NOAA’s Hurricane Preparedness -
Turn Around Don’t Drown -
NOAA/National Hurricane Center –
FEMA’s Hurricane Preparedness -
National Flood Safety -
VT Division of Emergency Management and Homeland Security -
The Hazard of Cold Water Boating

Particular caution is necessary early in the boating season across the North Country

The National Weather Service (NWS) in Burlington, Vermont urges extreme caution when boating, canoeing, or kayaking during the spring, when water temperatures typically remain dangerously cold in the event of a capsize.

After a long North Country winter, thoughts naturally turn toward warm weather recreational activities. The first warm days of spring often attract boaters and other recreational enthusiasts to the many beautiful lakes, rivers, and streams across Vermont and northern New York.

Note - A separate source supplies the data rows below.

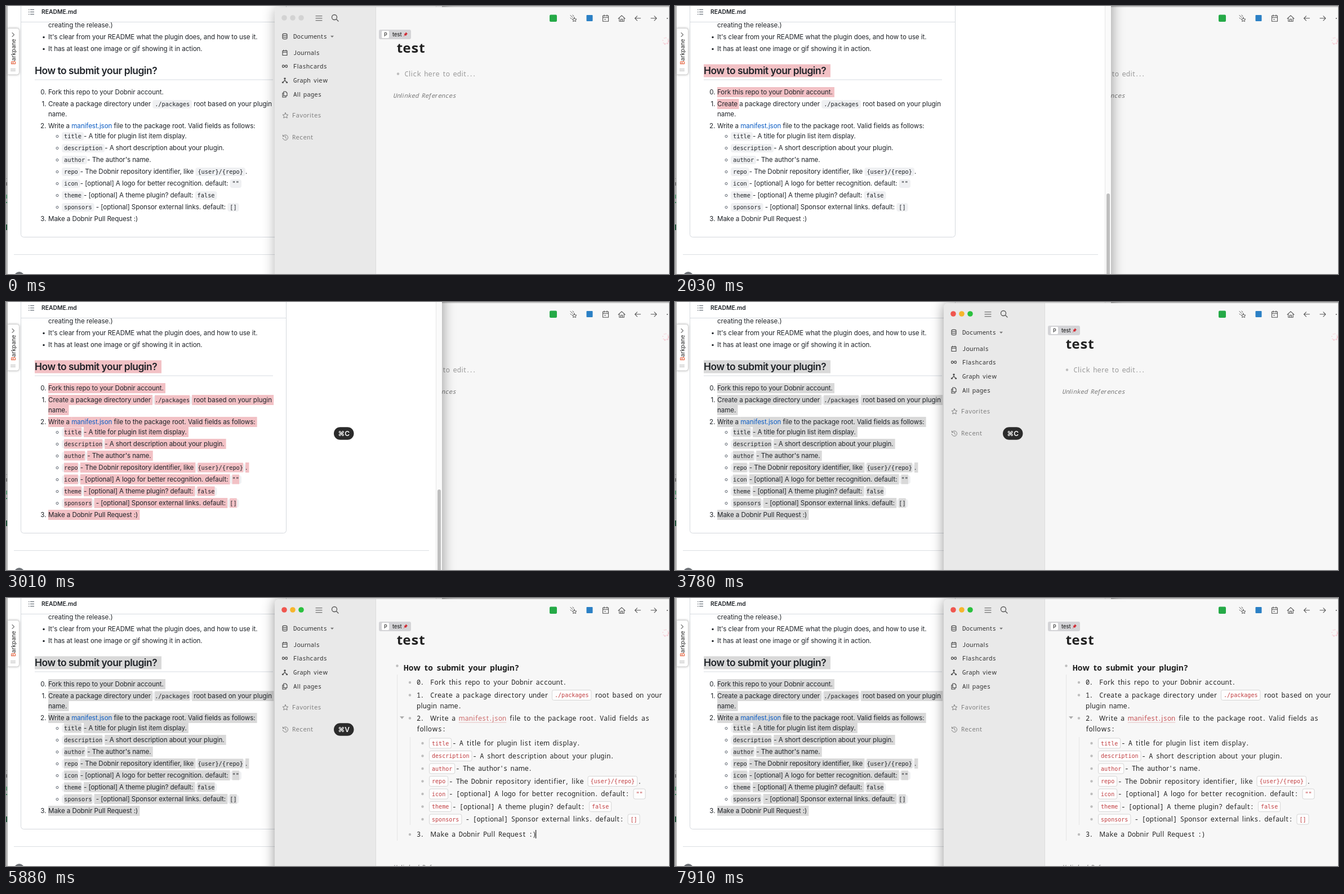
Write an HTML page with a canvas that moves like this. It is 1177x476 px and loops after 8 s.

```html
<!DOCTYPE html>
<html lang="en">
<head>
<meta charset="utf-8">
<title>Copy a README into an outliner</title>
<style>
html, body { margin: 0; width: 100%; height: 100%; overflow: hidden; background: #fff; }
canvas { display: block; }
</style>
</head>
<body>
<canvas id="stage" width="1177" height="476"></canvas>
<script>
const ctx = document.getElementById('stage').getContext('2d');
const LOOP = 8000, STEP = 70;
const SANS = 'Inter, sans-serif', MONO = '"DejaVu Sans Mono", monospace';
const NOTE = '"Noto Sans", sans-serif', NOTE_MONO = '"Noto Sans Mono", monospace';

const FIELDS = [
  '`title`- A title for plugin list item display.',
  '`description`- A short description about your plugin.',
  "`author`- The author's name.",
  '`repo`- The Dobnir repository identifier, like `{user}/{repo}`.',
  '`icon`- [optional] A logo for better recognition. default: `""`',
  '`theme`- [optional] A theme plugin? default: `false`',
  '`sponsors` - [optional] Sponsor external links. default: `[]`',
];
const README = [
  [75, 153, 'Fork this repo to your Dobnir account.'],
  [75, 174, 'Create a package directory under `./packages` root based on your plugin'],
  [75, 192, 'name.'],
  [75, 213, 'Write a ^manifest.json^ file to the package root. Valid fields as follows:'],
  ...FIELDS.map((s, i) => [99, 231 + 21 * i, s]),
  [75, 378, 'Make a Dobnir Pull Request :)'],
];
const ROWS = [115, ...README.map(row => row[1])];

const clamp = v => Math.max(0, Math.min(1, v));
const parts = s => s.split(/([`^][^`^]+[`^])/).filter(Boolean);

function rect(x, y, w, h, fill, r = 0, stroke) {
  ctx.beginPath();
  ctx.roundRect(x, y, w, h, r);
  if (fill) { ctx.fillStyle = fill; ctx.fill(); }
  if (stroke) { ctx.strokeStyle = stroke; ctx.lineWidth = 1; ctx.stroke(); }
}
function dot(x, y, r, fill, stroke) {
  ctx.beginPath();
  ctx.arc(x, y, r, 0, 7);
  if (fill) { ctx.fillStyle = fill; ctx.fill(); }
  if (stroke) { ctx.strokeStyle = stroke; ctx.lineWidth = 1; ctx.stroke(); }
}
function icon(x, y, d, color = '#555', width = 1.1, fill) {
  ctx.save();
  ctx.translate(x, y);
  ctx.lineCap = ctx.lineJoin = 'round';
  const path = new Path2D(d);
  ctx.lineWidth = width;
  ctx.strokeStyle = ctx.fillStyle = color;
  fill ? ctx.fill(path) : ctx.stroke(path);
  ctx.restore();
}
function text(s, x, y, font, color, spacing = 0) {
  ctx.font = font;
  ctx.letterSpacing = spacing + 'px';
  ctx.fillStyle = color;
  ctx.fillText(s, x, y);
  const w = ctx.measureText(s).width;
  ctx.letterSpacing = '0px';
  return w;
}
function windowFrame(x, y, w, h, fill, alpha, r) {
  ctx.save();
  ctx.shadowColor = `rgba(0,0,0,${alpha})`;
  ctx.shadowBlur = 22;
  rect(x, y, w, h, fill, r);
  ctx.restore();
}

// Four-width lettering: every glyph sits centred in a cell of .3, .45, .6 or .9 em.
const cell = c => /[ilj]/.test(c) ? .3 : /[frt .,'"()]/.test(c) ? .45 : /[mwMW]/.test(c) ? .9 : .6;
function note(s, x, y, size = 12, color = '#262626', style = '') {
  ctx.fillStyle = color;
  ctx.textAlign = 'center';
  for (const c of s) {
    const em = cell(c);
    ctx.font = `${style} ${size}px ${em === .6 ? NOTE_MONO : NOTE}`;
    ctx.fillText(c, x + em * size / 2, y + size * .35);
    x += em * size;
  }
  ctx.textAlign = 'left';
  return x;
}
function noteLine(x, y, s, linkColor) {
  for (const part of parts(s)) {
    const body = part.slice(1, -1);
    if (part[0] === '`') {
      ctx.font = `10.05px ${MONO}`;
      const w = ctx.measureText(body).width + 9;
      rect(x + 2, y - 9, w, 18, '#fdfdfd', 3, '#d6d6d6');
      text(body, x + 6.5, y + 3.5, ctx.font, '#c23f42');
      x += w + 3.5;
    } else if (part[0] === '^') {
      const end = note(body, x, y, 12, linkColor);
      rect(x, y + 7, end - x, 1, '#e6c0c0');
      x = end;
    } else x = note(part, x, y);
  }
}

function selection(t) {
  if (t < 1960) return null;
  const k = clamp(Math.floor((t - 1960) / STEP) / 9);
  const p = 1 - Math.pow(1 - k, 2.3);
  const mouseY = 112 + 266 * p;
  const row = ROWS.reduce((a, b) => Math.abs(b - mouseY) < Math.abs(a - mouseY) ? b : a);
  return { row, x: 70 + 183 * p, color: t < 3780 ? '#f2c1c5' : '#d9d9d9' };
}
function highlight(sel, x, y, w, half) {
  if (!sel || y > sel.row) return;
  const end = y < sel.row ? x + w : Math.min(x + w, sel.x);
  if (end > x) rect(x, y - half, end - x, half * 2, sel.color);
}
function readmeLine(x, y, s, sel) {
  for (const part of parts(s)) {
    const code = part[0] === '`', link = part[0] === '^';
    const body = code || link ? part.slice(1, -1) : part;
    const font = code ? `10.3px ${MONO}` : `11.6px ${SANS}`;
    const spacing = code ? 0 : -.07;
    ctx.font = font;
    ctx.letterSpacing = spacing + 'px';
    const w = ctx.measureText(body).width;
    const last = !code && s.endsWith(part) ? 3.2 : 0;
    ctx.letterSpacing = '0px';
    if (code) {
      rect(x, y - 7, w + 8, 15, '#eff0f2', 4);
      x += 4;
    }
    highlight(sel, x, y, w + last, code ? 8.5 : 9);
    text(body, x, y + 4, font, link ? '#0b5cc4' : '#1f2328', spacing);
    x += w + (code ? 4 : 0);
  }
}

function drawBrowser(t) {
  const sel = selection(t);
  windowFrame(2, -40, 772, 600, '#fff', .42);
  rect(2, 0, 1, 476, '#b4b4b4');
  rect(763, 0, 11, 476, '#fafafa');
  rect(763, 0, 1, 476, '#e6e6e6');
  rect(766, 333, 6, 160, '#bfbfbf', 3);

  rect(26.5, -20, 471, 430.5, null, 5, '#d4d8dd');
  readmeLine(75, 34, 'creating the release.)');
  rect(27, 0, 470, 28, '#fff');
  rect(27, 28, 470, 1, '#d8dce1');
  for (const y of [6.5, 10.5, 14.5]) {
    rect(40, y - .5, 1.5, 1.3, '#57606a');
    rect(43, y - .5, 7, 1.1, '#57606a');
  }
  text('README.md', 63, 14.2, `600 10.3px ${SANS}`, '#1f2328');

  readmeLine(75, 55, "It's clear from your README what the plugin does, and how to use it.");
  readmeLine(75, 76, 'It has at least one image or gif showing it in action.');
  dot(67, 55.5, 1.7, '#1f2328');
  dot(67, 76.5, 1.7, '#1f2328');

  highlight(sel, 51, 115, 225, 11.5);
  text('How to submit your plugin?', 51, 121, `600 17.45px ${SANS}`, '#1f2328', -.48);
  rect(51, 130.5, 423, 1, '#d8dce1');

  for (const [x, y, s] of README) {
    readmeLine(x, y, s, sel);
    if (x === 99) dot(91, y + .5, 2, null, '#57606a');
  }
  [153, 174, 213, 378].forEach((y, i) => {
    ctx.textAlign = 'right';
    text(i + '.', 71.5, y + 4, `11.6px ${SANS}`, '#1f2328');
    ctx.textAlign = 'left';
  });
  rect(14, 441, 737, 1, '#dcdfe3');
  dot(23.5, 481, 9, '#6e7277');

  // Side tab
  ctx.save();
  ctx.shadowColor = 'rgba(0,0,0,.3)';
  ctx.shadowBlur = 4;
  rect(3, 39.5, 20.5, 82.5, '#fff', [0, 4, 4, 0]);
  ctx.restore();
  rect(3, 39.5, 20.5, 82.5, null, [0, 4, 4, 0], '#d0d0d0');
  icon(12.5, 51, 'M-1.5-3.5L2 0L-1.5 3.5', '#777');
  icon(12.5, 113.5, 'M-4-1.5H4M-4 1.5H4', '#aaa', 1);
  ctx.save();
  ctx.translate(16.5, 104);
  ctx.rotate(-Math.PI / 2);
  const w = text('B', 0, 0, `500 10px ${SANS}`, '#e0522a');
  text('arkpane', w, 0, `500 10px ${SANS}`, '#444');
  ctx.restore();
}

function drawSidebar() {
  note('Documents', 510, 54, 10.8, '#333');
  icon(579, 54, 'M-3-1.2H3L0 2Z', '#777', 1, true);
  ['Journals', 'Flashcards', 'Graph view', 'All pages'].forEach((s, i) => note(s, 510, 83 + 24.7 * i, 10.8, '#333'));
  note('Favorites', 508, 194.5, 10.8, '#808080');
  note('Recent', 508, 233.5, 10.8, '#808080');
  icon(495, 54, 'M-4-3C-4-5.5 4-5.5 4-3C4-1-4-1-4-3V3C-4 5.2 4 5.2 4 3V-3M-4 0C-4 2 4 2 4 0', '#444');
  icon(495, 83, 'M-4-3.5H4V4.5H-4ZM-4-.7H4M-2-5V-3M2-5V-3', '#444');
  icon(495, 107, 'M0 0C-2-3-4.5-2.5-4.5 0S-2 3 0 0S4.5-2.5 4.5 0S2 3 0 0', '#444', 1.2);
  icon(495, 132, 'M0-3V0L-3 3M0 0L3 3M-1-4H1V-2.5H-1ZM-4.5 3H-2.7V4.5H-4.5ZM2.7 3H4.5V4.5H2.7Z', '#444');
  icon(495, 157, 'M-2-5H1.5L4-2.5V2.5H-2ZM-2-2.5H-4V5H2V2.5', '#444');
  icon(496, 194.5, 'M0-5L1.5-1.6L5-1.3L2.4 1L3.2 4.5L0 2.7L-3.2 4.5L-2.4 1L-5-1.3L-1.5-1.6Z', '#808080', 1);
  icon(496, 233.5, 'M-4-2.5A4.7 4.7 0 1 1-4.7 1M-4.5-4.5V-2H-2M0-2.5V.3L2 1.5', '#808080', 1);
}

function drawToolbar(active) {
  ['#f0564f', '#f6b52c', '#2ac13e'].forEach((c, i) => dot(494 + 15 * i, 21, 4.8, active ? c : '#d3d3d3'));
  icon(555.5, 21.8, 'M-5.5-4H5.5M-5.5 0H5.5M-5.5 4H5.5');
  icon(583.5, 21, 'M4-1A4.5 4.5 0 1 1-5-1A4.5 4.5 0 1 1 4-1M3 2.5L6.5 6', '#555', 1.3);
  rect(965, 15.5, 13, 12.5, '#25aa47', 2);
  icon(1007, 21.5, 'M2-1L3.3 1.5L6 1.8L4 3.6L4.5 6L2 4.8L-.3 6L.2 3.6L-1.7 1.8L.8 1.5ZM-5-5L-1-1M-1-5.5L1-3M-5-.5L-3 1.5', '#555', 1);
  rect(1030.5, 16, 11, 11, '#2b80c5', 1);
  icon(1064.5, 21.8, 'M-5-4.5H5V5.5H-5ZM-5-1.3H5M-2.5-6V-3.5M2.5-6V-3.5M-2 2H0');
  icon(1093, 21.8, 'M-6 .5L0-5L6 .5M-4.2-1V5.5H4.2V-1M-1.5 5.5V1.5H1.5V5.5');
  icon(1121.5, 21.8, 'M5 0H-5M-1-4L-5 0L-1 4');
  icon(1150, 21.8, 'M-5 0H5M1-4L5 0L1 4');
  dot(1174, 22, 1, '#555');
  for (let i = 0; i < 9; i++) dot(1171 + 5 * Math.cos(i * 2.4), 62 + 5.5 * Math.sin(i * 2.4), i % 3 ? .9 : 1.5, '#f7cdd5');
}

function drawOutline(t) {
  const link = t < 7910 ? '#cd6d6d' : '#c65457';
  const bullet = (x, y) => dot(x, y, 2.2, '#bdbdbd');
  const arrow = (x, y, alpha) => {
    ctx.globalAlpha = clamp(alpha);
    icon(x, y, 'M-4-2.2H4L0 2.3Z', '#aaa', 1, true);
    ctx.globalAlpha = 1;
  };
  rect(694, 136, 1, 295, '#e5e5e5');
  rect(717, 247, 1, 156, '#e5e5e5');
  bullet(694.5, 120.5);
  arrow(681, 120, 1 - (t - 4970) / 350);
  arrow(703, 212.5, (t - 5390) / 490);
  note('How to submit your plugin?', 706, 123.5, 14.4, '#222', 'bold');

  const items = [
    [150, 'Fork this repo to your Dobnir account.'],
    [172.5, 'Create a package directory under `./packages` root based on your', 'plugin name.'],
    [213.5, 'Write a ^manifest.json^ file to the package root. Valid fields as', 'follows:'],
    [420, 'Make a Dobnir Pull Request :)'],
  ];
  items.forEach(([y, first, second], i) => {
    bullet(717, y);
    note(i + '.', 729, y);
    noteLine(753.3, y, first, link);
    if (second) note(second, 729, y + 19);
  });
  FIELDS.forEach((s, i) => {
    const y = 258 + 22.5 * i;
    bullet(739.5, y);
    noteLine(749.5, y, s);
  });
  if (Math.floor((t - 4775) / 548) % 2 === 0) rect(940, 412, 1.2, 15, '#222');
}

function drawNotes(t) {
  windowFrame(477, 2, 760, 560, '#f7f7f7', t < 3780 ? .3 : .42, 8);
  rect(477, 2, 180, 560, '#e9e9e9', [8, 0, 0, 0]);
  rect(656, 2, 1, 474, '#dcdcdc');
  drawSidebar();
  drawToolbar(t >= 3780);

  rect(662, 42, 57, 17, '#d4d4d7', 3);
  rect(667, 44, 13, 13, '#fff', 2);
  text('P', 671, 54, `500 9px ${SANS}`, '#333');
  text('test', 686, 54, `500 9.2px ${SANS}`, '#222');
  icon(709, 50.5, 'M1-4L4-1L2.5 0L1 2.5L-.5 1.5L-3.5 4L-1.3 .7L-2.5-.8L0-2Z', '#d02c35', 1, true);
  note('test', 693.5, 74.5, 24, '#222', 'bold');

  const pasted = t >= 4760, editing = t >= 4340;
  note('Unlinked References', 687, pasted ? 478 : editing ? 175 : 159.5, 10.8, '#777', 'italic');
  if (pasted) return drawOutline(t);
  dot(696, 120.5, 2.2, '#bdbdbd');
  if (editing) rect(708, 113, 1.2, 15, '#222');
  else note('Click here to edit...', 707.5, 121, 12.2, '#999');
}

function drawKey(label, y, alpha) {
  ctx.globalAlpha = clamp(alpha);
  rect(582, y - 11.3, 35.5, 22.6, '#2b2b2b', 11.3);
  ctx.textAlign = 'center';
  text(label, 599.7, y + 4.3, '600 12px Inter, "DejaVu Sans", sans-serif', '#fff');
  ctx.textAlign = 'left';
  ctx.globalAlpha = 1;
}

function draw(t) {
  rect(0, 0, 1177, 476, '#e4e4e4');
  rect(0, 306, 2, 1, '#bbb');
  rect(0, 313, 2, 6, '#999');
  rect(0, 335, 2, 7, '#7cc49a');
  rect(0, 348, 2, 2, '#4faa78');
  rect(0, 388, 2, 10, '#2c6b4b');
  const browserInFront = t >= 910 && t < 3780;
  const windows = [drawBrowser, drawNotes];
  if (browserInFront) windows.reverse();
  windows.forEach(paint => paint(t));

  if (t >= 3010 && t < 5320) drawKey('⌘C', t < 4690 ? 233.5 : 203.5, 1 - (t - 4970) / 350);
  if (t >= 4690 && t < 6930) drawKey('⌘V', 233.5, 1 - (t - 6720) / 210);
}

function tick() {
  draw(performance.now() % LOOP);
  requestAnimationFrame(tick);
}
tick();
</script>
</body>
</html>
```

Those venturing out on area lakes and rivers need to be aware of the dangers posed by cold water temperatures. On pleasantly warm and dry days in April and May, it is easy to overlook the fact that the temperature of the water is much slower to respond to the change of season and warms much more slowly than the air temperature. Rivers are often still affected by runoff from melting snow from mountain summits. Lakes continue to up-well cold water from below until a temperature of 39°F, and then increase in temperature slowly based on amount and days of sunshine, near surface air temperature, and the size of the body of water. On Lake Champlain, climate records indicate that surface water temperatures are typically in the upper 30s in late April, and only rise into the 40s during May.

Immersion in cold water can become life threatening very quickly. Should your craft capsize, hypothermia in waters with temperatures in the upper 30s and 40s can occur in just a matter of minutes. Since water conducts body heat away up to 26 times faster than air of the same temperature, the cold water rapidly causes extremities to become numb, weakening the ability of muscles to work effectively. Tragically, several individuals have lost their lives on North Country rivers and lakes in recent years, drowning in the very low water temperatures of early May.

The NWS urges the following safety measures to protect yourself and maximize your enjoyment of area waterways:

  • Consider postponing small craft boating activities until water temperatures become warmer in late spring and summer.
  • If you do choose to boat, canoe, or kayak in April or May, wear a dry suit appropriate for water temperatures in the high 30s and 40s.
  • Wear all recommended protective gear to guard against the cold water in the event of an accident or capsize.

Remember, no matter the season, when you are on the water, always wear your life jacket.

Safe boating is no accident! Please take the time to think safety first and plan appropriately for weather and water conditions before heading out on lakes, rivers, and streams.

Supplemental Links: